Data were generated by the authors and are available upon request from the corresponding authors. Scripts for DMS analysis have been deposited in Github (https://doi.org/10.5281/zenodo.7115018).
T. Hattori reports grants from the NCI during the conduct of the study, as well as a patent for WO/2022/183112 pending. L. Maso reports a patent for WO/2022/183112 pending. A. Koide reports grants from the NCI during the conduct of the study, as well as a patent for PCT/US2022/018171 pending. B.G. Neel reports other support from NYU Langone Health, Northern Biologics, and Navire Pharma, personal fees and other support from Lighthorse Therapeutics, Arvinas, Recursion Pharma, GLG Group, and Repare Therapeutics, and grants from the NCI/NIH (R21 CA267362, R01 CA248896, andP30 CA016087) during the conduct of the study; a patent for 63402606 pending; and during the course of performing these experiments, his wife owned personal shares in Amgen and Regeneron. Amgen markets sotorasib (AMG510), one of the targets herein, and Regeneron has a large bispecific antibody program. S. Koide reports grants from the NCI during the conduct of the study; grants from Puretech Health and Argenx BVBA, and grants and personal fees from Black Diamond Therapeutics outside the submitted work; a patent for PCT/US2022/018171 pending; and is a cofounder of and holds equity in Revalia Bio. No disclosures were reported by the other authors.

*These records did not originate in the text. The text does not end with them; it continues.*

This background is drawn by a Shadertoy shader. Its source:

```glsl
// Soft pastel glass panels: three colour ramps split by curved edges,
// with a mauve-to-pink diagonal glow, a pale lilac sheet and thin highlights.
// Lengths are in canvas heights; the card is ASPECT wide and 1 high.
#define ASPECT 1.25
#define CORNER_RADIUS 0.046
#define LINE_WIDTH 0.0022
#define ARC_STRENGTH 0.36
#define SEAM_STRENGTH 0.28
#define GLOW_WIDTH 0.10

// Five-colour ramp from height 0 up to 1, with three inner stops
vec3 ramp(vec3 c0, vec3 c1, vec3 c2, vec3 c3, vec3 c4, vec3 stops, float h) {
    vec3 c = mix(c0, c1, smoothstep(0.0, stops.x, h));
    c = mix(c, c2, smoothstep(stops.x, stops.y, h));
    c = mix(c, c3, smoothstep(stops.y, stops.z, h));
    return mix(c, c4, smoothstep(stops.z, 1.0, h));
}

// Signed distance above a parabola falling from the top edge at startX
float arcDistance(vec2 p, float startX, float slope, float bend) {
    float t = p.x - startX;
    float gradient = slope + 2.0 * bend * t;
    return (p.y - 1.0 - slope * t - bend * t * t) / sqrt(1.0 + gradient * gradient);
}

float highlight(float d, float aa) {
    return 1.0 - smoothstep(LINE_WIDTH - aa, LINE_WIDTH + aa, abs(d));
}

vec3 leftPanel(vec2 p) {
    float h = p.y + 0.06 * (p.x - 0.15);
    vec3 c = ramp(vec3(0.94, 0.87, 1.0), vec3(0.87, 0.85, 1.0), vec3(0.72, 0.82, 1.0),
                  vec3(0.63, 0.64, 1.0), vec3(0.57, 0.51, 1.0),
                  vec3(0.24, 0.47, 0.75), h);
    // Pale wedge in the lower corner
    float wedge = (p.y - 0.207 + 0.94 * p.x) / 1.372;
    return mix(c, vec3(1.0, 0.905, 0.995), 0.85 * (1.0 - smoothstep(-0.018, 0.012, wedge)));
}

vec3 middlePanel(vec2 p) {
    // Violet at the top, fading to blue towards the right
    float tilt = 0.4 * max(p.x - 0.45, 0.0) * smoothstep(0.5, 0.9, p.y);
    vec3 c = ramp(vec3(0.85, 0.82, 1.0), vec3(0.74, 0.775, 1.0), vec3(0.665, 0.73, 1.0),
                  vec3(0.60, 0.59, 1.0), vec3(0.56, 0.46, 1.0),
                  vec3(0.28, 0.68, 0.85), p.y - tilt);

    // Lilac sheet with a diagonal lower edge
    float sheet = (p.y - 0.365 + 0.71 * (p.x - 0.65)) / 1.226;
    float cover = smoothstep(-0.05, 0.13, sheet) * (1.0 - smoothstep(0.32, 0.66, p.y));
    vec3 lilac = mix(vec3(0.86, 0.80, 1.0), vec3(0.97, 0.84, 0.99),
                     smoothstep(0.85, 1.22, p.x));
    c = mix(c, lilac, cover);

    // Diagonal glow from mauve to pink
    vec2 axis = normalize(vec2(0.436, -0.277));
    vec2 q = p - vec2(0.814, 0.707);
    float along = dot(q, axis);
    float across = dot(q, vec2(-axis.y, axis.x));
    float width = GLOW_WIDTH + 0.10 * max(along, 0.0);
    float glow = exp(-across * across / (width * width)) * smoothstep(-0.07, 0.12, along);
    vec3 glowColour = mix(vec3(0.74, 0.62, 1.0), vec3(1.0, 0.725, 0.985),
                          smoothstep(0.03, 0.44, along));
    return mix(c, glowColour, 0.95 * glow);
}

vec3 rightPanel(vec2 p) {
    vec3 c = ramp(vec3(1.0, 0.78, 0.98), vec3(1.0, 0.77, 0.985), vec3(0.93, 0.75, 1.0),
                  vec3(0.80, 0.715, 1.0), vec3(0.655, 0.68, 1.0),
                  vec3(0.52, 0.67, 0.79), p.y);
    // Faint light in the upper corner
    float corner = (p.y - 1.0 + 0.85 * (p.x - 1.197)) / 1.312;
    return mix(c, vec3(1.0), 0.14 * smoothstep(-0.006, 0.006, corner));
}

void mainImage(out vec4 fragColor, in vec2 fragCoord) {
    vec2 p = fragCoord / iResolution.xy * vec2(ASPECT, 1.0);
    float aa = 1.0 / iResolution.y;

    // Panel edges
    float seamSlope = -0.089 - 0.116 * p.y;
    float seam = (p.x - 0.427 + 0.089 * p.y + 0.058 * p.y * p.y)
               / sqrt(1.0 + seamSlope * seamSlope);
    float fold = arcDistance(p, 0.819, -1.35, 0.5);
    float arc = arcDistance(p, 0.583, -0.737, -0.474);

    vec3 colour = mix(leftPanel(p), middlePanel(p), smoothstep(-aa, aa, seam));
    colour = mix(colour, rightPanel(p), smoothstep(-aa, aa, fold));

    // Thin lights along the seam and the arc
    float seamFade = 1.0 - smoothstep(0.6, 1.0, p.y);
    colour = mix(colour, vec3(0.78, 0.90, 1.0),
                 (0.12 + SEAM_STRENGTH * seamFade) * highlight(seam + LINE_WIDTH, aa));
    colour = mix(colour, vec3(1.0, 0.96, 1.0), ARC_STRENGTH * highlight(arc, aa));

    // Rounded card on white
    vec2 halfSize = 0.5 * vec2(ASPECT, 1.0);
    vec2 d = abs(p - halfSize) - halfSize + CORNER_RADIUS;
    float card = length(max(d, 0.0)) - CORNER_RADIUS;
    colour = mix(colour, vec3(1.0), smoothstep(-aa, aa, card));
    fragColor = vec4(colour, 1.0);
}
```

T. Hattori: Formal analysis, investigation, visualization, methodology, writing–original draft, writing–review and editing. L. Maso: Formal analysis, investigation, visualization, methodology, writing–original draft, writing–review and editing. K.Y. Araki: Investigation, methodology, writing–review and editing. A. Koide: Formal analysis, supervision, investigation, methodology, writing–review and editing. J. Hayman: Investigation. P. Akkapeddi: Investigation. I. Bang: Formal analysis, methodology. B.G. Neel: Conceptualization, supervision, funding acquisition, investigation, writing–review and editing. S. Koide: Conceptualization, resources, formal analysis, supervision, funding acquisition, investigation, methodology, writing–original draft, project administration, writing–review and editing.
We thank E. Rajek for assistance and the Perlmutter Cancer Center Genome Technology Center (GTC) and Cytometry and Cell Sorting Laboratory (CCSL) for instrumentation and technical assistance. This work was supported by NIH grants R21CA246457 (T. Hattori), R21CA267362 (B.G. Neel and S. Koide), R01CA248896 (B.G. Neel and Kwok-kin Wong), and P30CA016087 (Cancer Center Support Grant, B.G. Neel), which provided pilot funding for the early stages of this work and support for the GTC and CCSL.
The publication costs of this article were defrayed in part by the payment of publication fees. Therefore, and solely to indicate this fact, this article is hereby marked “advertisement” in accordance with 18 USC section 1734.
Note: Supplementary data for this article are available at Cancer Discovery Online (http://cancerdiscovery.aacrjournals.org/).